Exercise objective =
For the listing below, return the line containing "484L359 500L333 502L332", the line containing "437C239 434 247", and all lines in between, exactly as written and nothing else.
START Recorded data
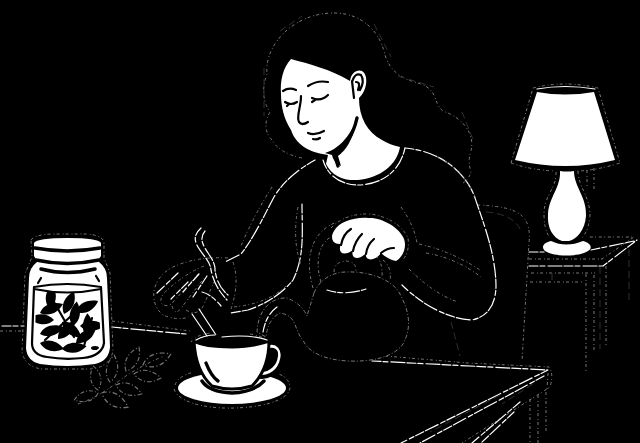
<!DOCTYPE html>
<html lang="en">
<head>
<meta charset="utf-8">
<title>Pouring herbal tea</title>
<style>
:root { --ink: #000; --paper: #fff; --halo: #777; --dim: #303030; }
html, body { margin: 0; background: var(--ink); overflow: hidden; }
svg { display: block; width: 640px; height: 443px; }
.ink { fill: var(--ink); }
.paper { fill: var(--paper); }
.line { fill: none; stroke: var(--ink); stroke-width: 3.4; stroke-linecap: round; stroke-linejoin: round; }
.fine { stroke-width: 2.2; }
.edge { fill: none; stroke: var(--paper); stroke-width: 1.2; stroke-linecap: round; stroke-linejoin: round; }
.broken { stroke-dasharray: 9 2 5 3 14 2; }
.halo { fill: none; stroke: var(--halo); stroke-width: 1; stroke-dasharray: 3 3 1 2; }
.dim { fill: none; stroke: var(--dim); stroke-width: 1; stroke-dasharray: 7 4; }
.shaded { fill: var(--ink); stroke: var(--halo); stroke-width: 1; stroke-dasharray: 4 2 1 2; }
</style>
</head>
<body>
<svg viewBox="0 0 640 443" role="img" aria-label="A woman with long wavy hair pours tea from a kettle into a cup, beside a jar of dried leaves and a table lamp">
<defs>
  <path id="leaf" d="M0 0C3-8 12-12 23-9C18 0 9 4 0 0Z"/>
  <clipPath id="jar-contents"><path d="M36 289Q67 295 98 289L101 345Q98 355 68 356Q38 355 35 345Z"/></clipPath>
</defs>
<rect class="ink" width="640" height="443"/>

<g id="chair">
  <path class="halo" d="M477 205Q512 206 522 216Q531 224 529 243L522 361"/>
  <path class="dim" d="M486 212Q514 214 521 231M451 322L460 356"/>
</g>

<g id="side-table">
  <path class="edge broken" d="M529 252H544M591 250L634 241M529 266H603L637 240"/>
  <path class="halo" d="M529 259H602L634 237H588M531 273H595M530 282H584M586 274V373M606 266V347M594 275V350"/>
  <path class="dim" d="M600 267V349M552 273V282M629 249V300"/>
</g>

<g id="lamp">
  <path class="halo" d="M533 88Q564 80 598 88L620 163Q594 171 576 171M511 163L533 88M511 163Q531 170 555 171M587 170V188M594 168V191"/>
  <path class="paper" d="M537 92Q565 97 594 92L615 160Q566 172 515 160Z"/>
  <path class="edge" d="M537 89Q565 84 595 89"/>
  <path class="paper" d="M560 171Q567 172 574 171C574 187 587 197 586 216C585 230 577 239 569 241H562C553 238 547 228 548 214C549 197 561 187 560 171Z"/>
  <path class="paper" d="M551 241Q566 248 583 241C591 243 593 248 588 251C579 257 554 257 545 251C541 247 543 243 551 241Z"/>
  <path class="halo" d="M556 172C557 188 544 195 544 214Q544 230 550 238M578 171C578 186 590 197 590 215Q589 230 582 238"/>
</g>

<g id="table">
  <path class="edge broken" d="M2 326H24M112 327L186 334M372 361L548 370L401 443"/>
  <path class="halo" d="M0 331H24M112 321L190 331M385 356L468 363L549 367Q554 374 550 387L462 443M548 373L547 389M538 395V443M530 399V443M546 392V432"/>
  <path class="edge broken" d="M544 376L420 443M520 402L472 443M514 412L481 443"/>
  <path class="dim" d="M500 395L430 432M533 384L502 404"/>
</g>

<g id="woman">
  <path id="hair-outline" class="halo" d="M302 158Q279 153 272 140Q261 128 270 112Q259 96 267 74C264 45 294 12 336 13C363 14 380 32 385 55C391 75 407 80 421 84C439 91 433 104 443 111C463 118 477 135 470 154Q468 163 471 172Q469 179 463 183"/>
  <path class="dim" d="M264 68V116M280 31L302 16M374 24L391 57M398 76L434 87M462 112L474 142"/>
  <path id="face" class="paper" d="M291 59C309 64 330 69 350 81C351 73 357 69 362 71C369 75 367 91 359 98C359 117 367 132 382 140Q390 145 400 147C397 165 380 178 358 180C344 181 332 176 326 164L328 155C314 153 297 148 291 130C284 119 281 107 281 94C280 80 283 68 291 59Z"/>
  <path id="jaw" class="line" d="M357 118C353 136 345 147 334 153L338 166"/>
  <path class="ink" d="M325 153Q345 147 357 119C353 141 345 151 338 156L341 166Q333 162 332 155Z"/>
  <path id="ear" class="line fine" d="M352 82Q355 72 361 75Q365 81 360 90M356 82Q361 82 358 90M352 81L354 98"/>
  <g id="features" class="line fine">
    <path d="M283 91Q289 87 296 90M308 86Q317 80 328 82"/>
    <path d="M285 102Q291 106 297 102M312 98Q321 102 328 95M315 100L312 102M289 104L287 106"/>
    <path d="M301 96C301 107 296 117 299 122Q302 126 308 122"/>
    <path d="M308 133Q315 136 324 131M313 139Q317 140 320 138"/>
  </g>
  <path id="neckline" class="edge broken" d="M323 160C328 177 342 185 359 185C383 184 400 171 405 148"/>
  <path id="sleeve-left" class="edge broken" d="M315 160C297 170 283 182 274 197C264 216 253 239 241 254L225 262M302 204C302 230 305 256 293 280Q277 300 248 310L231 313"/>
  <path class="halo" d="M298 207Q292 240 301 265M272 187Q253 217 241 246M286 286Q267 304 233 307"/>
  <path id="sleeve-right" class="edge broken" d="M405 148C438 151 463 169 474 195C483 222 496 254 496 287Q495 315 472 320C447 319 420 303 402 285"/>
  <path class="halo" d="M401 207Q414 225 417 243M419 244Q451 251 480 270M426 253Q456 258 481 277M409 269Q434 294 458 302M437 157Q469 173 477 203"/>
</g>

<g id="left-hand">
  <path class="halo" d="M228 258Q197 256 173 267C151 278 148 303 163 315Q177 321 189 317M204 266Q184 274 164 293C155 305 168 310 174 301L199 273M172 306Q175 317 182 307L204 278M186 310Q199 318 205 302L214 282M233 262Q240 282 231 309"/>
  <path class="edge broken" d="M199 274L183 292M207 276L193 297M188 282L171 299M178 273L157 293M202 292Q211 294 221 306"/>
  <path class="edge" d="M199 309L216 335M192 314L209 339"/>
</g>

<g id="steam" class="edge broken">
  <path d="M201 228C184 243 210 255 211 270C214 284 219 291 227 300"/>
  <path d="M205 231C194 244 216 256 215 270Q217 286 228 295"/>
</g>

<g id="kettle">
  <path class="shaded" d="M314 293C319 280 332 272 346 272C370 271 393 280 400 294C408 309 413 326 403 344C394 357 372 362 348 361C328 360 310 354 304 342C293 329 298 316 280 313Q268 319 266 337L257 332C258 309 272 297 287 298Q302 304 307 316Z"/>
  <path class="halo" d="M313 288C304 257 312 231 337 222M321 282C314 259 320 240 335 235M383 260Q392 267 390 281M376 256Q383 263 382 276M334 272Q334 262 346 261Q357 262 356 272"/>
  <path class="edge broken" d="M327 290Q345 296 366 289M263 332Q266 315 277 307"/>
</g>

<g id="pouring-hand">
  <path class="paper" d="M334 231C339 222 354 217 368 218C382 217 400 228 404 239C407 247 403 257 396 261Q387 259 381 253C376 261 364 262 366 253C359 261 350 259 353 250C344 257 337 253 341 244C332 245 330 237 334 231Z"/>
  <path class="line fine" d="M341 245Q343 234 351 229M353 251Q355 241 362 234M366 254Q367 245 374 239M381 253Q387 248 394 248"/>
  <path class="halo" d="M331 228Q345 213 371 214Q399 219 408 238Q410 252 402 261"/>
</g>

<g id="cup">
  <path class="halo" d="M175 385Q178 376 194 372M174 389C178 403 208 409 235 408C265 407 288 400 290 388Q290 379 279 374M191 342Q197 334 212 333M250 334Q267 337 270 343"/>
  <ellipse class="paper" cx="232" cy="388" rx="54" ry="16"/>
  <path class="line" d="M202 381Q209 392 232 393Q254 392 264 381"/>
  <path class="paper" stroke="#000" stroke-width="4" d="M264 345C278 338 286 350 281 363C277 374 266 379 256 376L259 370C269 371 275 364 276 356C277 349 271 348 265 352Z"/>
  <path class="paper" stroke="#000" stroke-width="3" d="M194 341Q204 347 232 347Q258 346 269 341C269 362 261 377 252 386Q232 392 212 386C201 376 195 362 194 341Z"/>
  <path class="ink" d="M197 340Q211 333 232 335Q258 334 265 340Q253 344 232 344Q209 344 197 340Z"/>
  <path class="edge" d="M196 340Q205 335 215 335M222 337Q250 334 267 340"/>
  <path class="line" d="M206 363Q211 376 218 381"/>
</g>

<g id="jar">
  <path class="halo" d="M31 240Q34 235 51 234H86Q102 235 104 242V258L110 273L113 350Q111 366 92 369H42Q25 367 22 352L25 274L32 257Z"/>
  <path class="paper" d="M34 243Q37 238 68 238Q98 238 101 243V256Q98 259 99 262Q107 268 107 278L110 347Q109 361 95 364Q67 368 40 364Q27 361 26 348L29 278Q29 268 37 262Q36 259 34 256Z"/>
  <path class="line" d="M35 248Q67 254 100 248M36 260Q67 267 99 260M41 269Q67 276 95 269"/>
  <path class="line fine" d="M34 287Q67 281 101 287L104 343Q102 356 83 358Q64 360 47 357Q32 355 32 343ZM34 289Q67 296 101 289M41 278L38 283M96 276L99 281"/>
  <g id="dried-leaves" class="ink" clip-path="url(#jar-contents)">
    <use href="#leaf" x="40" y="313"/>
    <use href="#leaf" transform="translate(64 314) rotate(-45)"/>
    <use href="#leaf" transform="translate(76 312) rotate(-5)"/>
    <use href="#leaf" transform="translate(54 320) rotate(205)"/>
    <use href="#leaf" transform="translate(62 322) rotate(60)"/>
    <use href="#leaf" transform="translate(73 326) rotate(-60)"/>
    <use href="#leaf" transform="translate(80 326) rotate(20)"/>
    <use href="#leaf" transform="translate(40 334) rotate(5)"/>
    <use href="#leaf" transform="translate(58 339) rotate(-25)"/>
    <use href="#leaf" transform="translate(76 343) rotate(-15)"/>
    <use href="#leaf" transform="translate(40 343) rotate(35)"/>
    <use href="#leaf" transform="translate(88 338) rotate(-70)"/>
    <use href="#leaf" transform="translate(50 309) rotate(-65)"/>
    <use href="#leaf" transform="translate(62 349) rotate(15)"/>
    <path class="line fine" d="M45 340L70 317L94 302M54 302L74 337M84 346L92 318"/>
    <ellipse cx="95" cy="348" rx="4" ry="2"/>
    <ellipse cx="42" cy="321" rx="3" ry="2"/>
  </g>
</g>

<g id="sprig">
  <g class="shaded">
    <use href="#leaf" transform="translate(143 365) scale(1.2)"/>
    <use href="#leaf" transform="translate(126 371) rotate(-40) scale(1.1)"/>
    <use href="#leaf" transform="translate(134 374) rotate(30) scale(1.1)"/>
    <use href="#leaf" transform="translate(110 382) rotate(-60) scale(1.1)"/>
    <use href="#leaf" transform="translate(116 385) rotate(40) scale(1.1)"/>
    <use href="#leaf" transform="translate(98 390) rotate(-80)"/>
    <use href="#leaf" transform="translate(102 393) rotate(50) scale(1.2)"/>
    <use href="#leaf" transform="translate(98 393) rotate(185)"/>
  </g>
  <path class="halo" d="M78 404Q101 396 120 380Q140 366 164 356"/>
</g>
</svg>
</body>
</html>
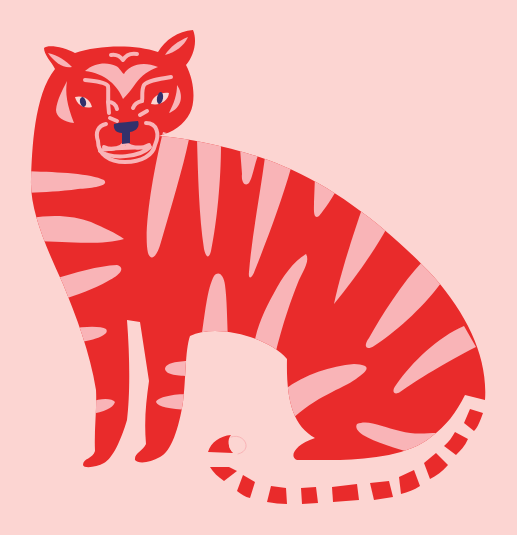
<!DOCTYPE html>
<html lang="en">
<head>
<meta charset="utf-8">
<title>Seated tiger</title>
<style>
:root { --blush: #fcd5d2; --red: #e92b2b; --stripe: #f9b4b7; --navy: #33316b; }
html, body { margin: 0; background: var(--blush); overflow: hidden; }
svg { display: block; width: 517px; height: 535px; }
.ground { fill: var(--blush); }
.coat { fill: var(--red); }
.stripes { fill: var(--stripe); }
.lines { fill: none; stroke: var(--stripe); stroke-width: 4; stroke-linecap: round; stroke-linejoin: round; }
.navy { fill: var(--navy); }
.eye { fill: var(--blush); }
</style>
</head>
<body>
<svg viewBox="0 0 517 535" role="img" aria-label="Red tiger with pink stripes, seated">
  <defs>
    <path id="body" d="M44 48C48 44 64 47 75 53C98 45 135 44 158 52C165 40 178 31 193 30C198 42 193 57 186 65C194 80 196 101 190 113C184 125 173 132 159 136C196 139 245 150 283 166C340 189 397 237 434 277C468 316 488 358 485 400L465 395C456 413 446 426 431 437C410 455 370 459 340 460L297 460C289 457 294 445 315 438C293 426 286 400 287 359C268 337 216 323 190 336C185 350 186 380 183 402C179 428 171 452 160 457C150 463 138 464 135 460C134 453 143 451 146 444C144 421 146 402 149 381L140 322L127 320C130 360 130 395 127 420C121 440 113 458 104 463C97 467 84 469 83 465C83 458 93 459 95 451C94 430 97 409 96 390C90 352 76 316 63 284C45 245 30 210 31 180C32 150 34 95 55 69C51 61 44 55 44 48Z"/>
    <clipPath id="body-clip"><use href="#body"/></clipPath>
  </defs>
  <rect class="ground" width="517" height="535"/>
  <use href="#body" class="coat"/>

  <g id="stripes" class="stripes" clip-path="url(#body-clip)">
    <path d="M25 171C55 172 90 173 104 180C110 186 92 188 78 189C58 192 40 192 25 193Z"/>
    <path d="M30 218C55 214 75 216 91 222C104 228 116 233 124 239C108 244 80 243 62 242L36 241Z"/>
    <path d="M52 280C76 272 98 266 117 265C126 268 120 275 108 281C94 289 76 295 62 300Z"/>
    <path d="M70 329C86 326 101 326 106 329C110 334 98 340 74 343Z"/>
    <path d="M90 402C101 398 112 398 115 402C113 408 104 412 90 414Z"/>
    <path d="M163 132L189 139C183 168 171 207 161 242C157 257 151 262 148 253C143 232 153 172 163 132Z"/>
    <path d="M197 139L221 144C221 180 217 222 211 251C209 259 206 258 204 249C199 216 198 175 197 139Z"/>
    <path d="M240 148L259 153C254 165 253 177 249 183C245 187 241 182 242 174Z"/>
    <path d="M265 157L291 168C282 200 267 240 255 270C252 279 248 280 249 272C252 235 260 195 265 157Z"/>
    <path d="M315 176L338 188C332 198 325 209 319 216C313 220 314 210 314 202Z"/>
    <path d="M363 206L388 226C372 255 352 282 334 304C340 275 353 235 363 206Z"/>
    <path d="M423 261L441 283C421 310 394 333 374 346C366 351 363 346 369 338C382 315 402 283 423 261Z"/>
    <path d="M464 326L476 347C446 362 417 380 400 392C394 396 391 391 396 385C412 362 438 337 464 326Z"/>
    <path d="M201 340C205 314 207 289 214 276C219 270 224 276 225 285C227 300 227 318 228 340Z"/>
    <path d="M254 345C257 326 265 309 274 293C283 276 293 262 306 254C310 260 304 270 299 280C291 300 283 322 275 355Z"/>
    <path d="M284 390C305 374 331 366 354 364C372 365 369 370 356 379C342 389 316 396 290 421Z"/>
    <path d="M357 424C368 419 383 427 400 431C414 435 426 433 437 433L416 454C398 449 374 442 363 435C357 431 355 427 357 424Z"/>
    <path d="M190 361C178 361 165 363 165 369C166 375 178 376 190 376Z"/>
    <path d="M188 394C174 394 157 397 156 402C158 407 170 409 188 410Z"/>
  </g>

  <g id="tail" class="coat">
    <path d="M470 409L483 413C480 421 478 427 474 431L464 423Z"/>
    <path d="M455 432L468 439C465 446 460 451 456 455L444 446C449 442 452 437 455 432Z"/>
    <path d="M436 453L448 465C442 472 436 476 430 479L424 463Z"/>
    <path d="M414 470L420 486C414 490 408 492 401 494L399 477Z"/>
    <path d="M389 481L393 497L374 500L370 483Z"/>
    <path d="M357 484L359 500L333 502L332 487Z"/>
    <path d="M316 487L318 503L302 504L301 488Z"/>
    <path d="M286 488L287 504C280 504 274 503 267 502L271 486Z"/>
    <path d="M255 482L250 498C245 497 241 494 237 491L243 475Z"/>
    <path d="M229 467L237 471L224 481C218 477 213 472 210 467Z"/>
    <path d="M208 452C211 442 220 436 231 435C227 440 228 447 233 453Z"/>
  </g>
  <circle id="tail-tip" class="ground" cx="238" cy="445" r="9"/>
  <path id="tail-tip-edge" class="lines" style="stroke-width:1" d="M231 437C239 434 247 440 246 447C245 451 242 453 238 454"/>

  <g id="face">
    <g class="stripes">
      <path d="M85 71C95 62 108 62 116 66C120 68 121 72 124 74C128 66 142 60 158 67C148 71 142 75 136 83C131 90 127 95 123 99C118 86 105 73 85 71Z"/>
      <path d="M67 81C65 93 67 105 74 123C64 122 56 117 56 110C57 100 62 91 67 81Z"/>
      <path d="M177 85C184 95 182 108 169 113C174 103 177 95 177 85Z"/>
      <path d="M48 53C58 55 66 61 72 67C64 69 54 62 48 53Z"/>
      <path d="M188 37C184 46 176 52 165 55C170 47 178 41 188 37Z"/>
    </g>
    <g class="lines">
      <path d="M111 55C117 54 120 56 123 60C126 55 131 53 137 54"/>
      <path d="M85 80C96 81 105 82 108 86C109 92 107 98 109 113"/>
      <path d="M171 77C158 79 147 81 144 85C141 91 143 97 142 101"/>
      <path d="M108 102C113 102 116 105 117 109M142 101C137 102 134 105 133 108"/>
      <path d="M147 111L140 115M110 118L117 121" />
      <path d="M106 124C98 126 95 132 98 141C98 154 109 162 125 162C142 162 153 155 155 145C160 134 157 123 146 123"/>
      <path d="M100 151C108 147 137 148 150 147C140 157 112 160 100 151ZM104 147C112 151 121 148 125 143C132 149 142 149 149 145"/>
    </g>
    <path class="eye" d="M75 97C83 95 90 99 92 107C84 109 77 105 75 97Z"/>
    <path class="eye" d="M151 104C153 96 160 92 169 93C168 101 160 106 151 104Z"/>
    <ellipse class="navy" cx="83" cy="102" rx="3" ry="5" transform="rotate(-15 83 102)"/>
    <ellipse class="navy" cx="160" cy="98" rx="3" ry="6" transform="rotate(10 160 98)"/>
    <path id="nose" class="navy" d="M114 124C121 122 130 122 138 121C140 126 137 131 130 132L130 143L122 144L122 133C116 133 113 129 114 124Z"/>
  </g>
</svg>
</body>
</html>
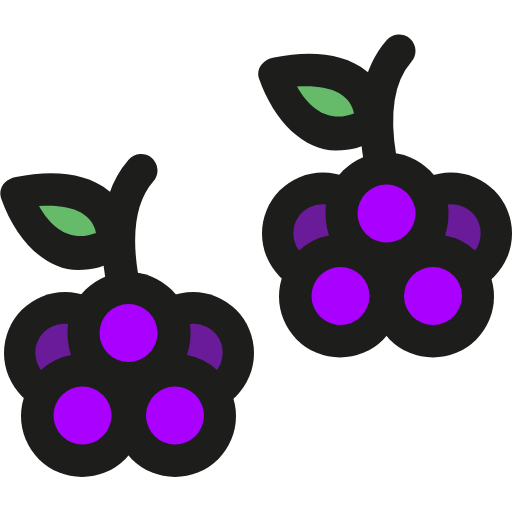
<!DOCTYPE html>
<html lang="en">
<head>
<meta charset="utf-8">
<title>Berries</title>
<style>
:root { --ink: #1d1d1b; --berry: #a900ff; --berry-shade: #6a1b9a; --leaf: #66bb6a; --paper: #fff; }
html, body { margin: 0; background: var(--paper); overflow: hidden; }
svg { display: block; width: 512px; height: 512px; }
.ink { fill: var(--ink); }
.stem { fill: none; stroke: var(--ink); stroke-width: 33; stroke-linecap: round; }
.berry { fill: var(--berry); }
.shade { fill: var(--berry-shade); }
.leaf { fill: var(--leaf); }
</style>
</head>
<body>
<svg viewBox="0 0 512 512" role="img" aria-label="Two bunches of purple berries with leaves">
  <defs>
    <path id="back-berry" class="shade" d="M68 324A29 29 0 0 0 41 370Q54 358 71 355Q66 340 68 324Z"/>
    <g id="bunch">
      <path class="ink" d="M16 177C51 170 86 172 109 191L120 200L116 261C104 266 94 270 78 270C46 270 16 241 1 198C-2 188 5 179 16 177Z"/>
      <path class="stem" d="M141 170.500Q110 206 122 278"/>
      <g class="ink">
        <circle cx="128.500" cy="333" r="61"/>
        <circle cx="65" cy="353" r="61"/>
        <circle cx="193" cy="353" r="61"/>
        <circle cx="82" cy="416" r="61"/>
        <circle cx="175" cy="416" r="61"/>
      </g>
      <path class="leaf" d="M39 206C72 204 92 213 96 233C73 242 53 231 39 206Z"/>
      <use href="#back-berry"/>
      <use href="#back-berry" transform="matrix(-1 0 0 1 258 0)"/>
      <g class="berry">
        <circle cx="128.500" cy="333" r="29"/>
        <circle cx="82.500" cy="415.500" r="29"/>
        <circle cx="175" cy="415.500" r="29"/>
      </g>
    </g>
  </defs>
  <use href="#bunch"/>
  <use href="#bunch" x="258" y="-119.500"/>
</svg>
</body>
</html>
END Recorded data
Finished exercise =
    <path d="M357 484L359 500L333 502L332 487Z"/>
    <path d="M316 487L318 503L302 504L301 488Z"/>
    <path d="M286 488L287 504C280 504 274 503 267 502L271 486Z"/>
    <path d="M255 482L250 498C245 497 241 494 237 491L243 475Z"/>
    <path d="M229 467L237 471L224 481C218 477 213 472 210 467Z"/>
    <path d="M208 452C211 442 220 436 231 435C227 440 228 447 233 453Z"/>
  </g>
  <circle id="tail-tip" class="ground" cx="238" cy="445" r="9"/>
  <path id="tail-tip-edge" class="lines" style="stroke-width:1" d="M231 437C239 434 247 440 246 447C245 451 242 453 238 454"/>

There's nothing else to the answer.